> _Exercise_
In the data below, count every line that holds the string "color" and reply with the number alone.

*** Begin section ***

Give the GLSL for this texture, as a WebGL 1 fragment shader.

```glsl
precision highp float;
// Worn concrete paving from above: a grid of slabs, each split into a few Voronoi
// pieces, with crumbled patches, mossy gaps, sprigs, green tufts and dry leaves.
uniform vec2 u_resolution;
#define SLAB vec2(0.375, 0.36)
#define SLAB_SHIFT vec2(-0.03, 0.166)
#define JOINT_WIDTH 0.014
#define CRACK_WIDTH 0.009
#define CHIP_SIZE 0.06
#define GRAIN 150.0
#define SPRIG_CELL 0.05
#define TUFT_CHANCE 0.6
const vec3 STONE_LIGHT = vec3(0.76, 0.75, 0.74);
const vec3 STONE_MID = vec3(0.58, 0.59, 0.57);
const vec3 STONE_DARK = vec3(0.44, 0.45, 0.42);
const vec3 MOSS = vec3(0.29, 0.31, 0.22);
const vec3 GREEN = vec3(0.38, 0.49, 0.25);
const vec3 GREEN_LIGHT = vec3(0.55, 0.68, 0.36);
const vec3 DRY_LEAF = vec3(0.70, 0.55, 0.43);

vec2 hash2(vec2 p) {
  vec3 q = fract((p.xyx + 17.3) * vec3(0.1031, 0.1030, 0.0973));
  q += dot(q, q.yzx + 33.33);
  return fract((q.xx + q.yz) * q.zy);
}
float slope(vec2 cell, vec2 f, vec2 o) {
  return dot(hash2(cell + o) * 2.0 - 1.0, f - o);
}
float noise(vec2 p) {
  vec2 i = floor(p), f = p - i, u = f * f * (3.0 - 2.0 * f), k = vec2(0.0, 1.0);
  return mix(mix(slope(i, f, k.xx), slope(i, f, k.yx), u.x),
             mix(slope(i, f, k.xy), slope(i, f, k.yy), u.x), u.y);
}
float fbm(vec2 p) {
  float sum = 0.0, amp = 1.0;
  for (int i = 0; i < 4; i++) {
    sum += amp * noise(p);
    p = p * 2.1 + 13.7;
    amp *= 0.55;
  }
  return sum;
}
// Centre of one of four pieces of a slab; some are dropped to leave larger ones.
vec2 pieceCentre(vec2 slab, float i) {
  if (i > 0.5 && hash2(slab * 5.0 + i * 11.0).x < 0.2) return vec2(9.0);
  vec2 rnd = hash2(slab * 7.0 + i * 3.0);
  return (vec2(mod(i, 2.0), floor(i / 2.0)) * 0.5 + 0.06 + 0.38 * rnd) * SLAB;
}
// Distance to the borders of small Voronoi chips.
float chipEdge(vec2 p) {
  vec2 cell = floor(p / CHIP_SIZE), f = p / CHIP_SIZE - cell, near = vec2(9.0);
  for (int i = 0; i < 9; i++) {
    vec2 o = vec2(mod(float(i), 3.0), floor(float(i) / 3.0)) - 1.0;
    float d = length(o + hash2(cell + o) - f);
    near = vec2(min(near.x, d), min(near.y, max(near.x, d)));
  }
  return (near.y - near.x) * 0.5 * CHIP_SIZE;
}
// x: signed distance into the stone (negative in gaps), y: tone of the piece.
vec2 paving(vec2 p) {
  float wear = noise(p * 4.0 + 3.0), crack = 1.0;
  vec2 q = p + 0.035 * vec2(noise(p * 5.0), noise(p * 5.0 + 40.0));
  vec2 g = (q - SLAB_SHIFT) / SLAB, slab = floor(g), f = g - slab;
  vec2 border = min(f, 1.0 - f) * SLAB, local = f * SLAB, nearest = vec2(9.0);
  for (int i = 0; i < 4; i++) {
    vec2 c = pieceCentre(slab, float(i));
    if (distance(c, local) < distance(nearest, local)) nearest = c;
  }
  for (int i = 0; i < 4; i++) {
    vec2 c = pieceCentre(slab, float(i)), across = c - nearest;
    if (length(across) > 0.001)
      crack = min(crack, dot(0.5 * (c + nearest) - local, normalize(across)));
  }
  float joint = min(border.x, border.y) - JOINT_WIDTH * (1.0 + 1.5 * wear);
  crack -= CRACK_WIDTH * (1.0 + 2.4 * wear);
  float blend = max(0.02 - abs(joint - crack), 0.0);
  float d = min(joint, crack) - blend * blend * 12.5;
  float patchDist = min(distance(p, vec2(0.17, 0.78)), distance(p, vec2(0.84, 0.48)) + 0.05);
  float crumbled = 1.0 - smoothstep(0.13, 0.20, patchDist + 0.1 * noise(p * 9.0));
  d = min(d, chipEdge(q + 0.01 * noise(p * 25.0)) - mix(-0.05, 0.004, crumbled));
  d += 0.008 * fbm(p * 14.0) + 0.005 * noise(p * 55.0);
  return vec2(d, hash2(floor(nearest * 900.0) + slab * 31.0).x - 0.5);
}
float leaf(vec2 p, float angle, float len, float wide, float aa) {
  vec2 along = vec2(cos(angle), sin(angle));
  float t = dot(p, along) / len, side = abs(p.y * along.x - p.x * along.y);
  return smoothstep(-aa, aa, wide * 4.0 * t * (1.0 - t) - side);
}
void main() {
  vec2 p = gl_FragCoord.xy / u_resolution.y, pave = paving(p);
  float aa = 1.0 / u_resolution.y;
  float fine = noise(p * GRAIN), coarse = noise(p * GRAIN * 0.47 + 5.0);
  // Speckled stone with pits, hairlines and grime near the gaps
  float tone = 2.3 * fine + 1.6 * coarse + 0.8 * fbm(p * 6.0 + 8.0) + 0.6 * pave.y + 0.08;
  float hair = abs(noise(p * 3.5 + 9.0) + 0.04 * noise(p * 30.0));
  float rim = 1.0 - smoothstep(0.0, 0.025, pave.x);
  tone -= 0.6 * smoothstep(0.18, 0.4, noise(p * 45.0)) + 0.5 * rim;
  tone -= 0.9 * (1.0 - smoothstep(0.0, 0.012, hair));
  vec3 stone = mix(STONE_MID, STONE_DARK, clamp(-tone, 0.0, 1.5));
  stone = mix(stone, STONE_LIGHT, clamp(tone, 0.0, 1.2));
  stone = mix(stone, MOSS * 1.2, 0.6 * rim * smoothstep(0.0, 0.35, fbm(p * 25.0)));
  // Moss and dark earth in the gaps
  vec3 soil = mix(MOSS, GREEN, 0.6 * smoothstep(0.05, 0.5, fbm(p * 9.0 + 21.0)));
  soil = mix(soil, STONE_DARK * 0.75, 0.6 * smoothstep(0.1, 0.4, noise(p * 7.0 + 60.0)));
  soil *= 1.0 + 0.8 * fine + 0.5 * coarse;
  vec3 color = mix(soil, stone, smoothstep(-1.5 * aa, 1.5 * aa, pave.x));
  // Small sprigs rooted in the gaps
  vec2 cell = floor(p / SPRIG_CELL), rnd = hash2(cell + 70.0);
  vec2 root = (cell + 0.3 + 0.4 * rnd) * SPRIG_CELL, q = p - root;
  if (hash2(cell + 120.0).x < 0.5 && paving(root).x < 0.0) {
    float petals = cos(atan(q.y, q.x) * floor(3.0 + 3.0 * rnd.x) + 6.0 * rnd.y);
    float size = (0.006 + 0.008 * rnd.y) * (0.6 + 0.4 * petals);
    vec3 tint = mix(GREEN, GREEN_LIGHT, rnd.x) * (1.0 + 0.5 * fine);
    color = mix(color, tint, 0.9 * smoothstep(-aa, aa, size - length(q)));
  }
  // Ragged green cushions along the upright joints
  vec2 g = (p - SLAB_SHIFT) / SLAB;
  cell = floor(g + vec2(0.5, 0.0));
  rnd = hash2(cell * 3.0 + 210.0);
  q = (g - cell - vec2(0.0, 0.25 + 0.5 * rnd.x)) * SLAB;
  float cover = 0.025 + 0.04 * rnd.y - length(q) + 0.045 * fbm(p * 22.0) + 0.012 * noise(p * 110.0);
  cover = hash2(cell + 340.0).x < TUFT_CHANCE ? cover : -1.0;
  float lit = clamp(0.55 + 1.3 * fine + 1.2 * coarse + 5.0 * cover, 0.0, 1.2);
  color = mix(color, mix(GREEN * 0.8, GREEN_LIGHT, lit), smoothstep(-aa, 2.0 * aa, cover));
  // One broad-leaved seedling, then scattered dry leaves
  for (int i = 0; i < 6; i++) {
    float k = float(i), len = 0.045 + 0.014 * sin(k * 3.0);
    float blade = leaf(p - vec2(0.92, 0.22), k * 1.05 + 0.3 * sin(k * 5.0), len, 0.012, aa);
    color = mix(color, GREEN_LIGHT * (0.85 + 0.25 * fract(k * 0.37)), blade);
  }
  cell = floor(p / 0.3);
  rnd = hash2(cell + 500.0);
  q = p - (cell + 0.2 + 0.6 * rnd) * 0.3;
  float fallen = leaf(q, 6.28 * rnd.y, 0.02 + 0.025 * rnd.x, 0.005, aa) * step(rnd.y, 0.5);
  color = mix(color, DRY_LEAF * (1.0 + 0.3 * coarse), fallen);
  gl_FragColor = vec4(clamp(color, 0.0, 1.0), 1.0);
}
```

*** End section ***

> _Exercise answer_
6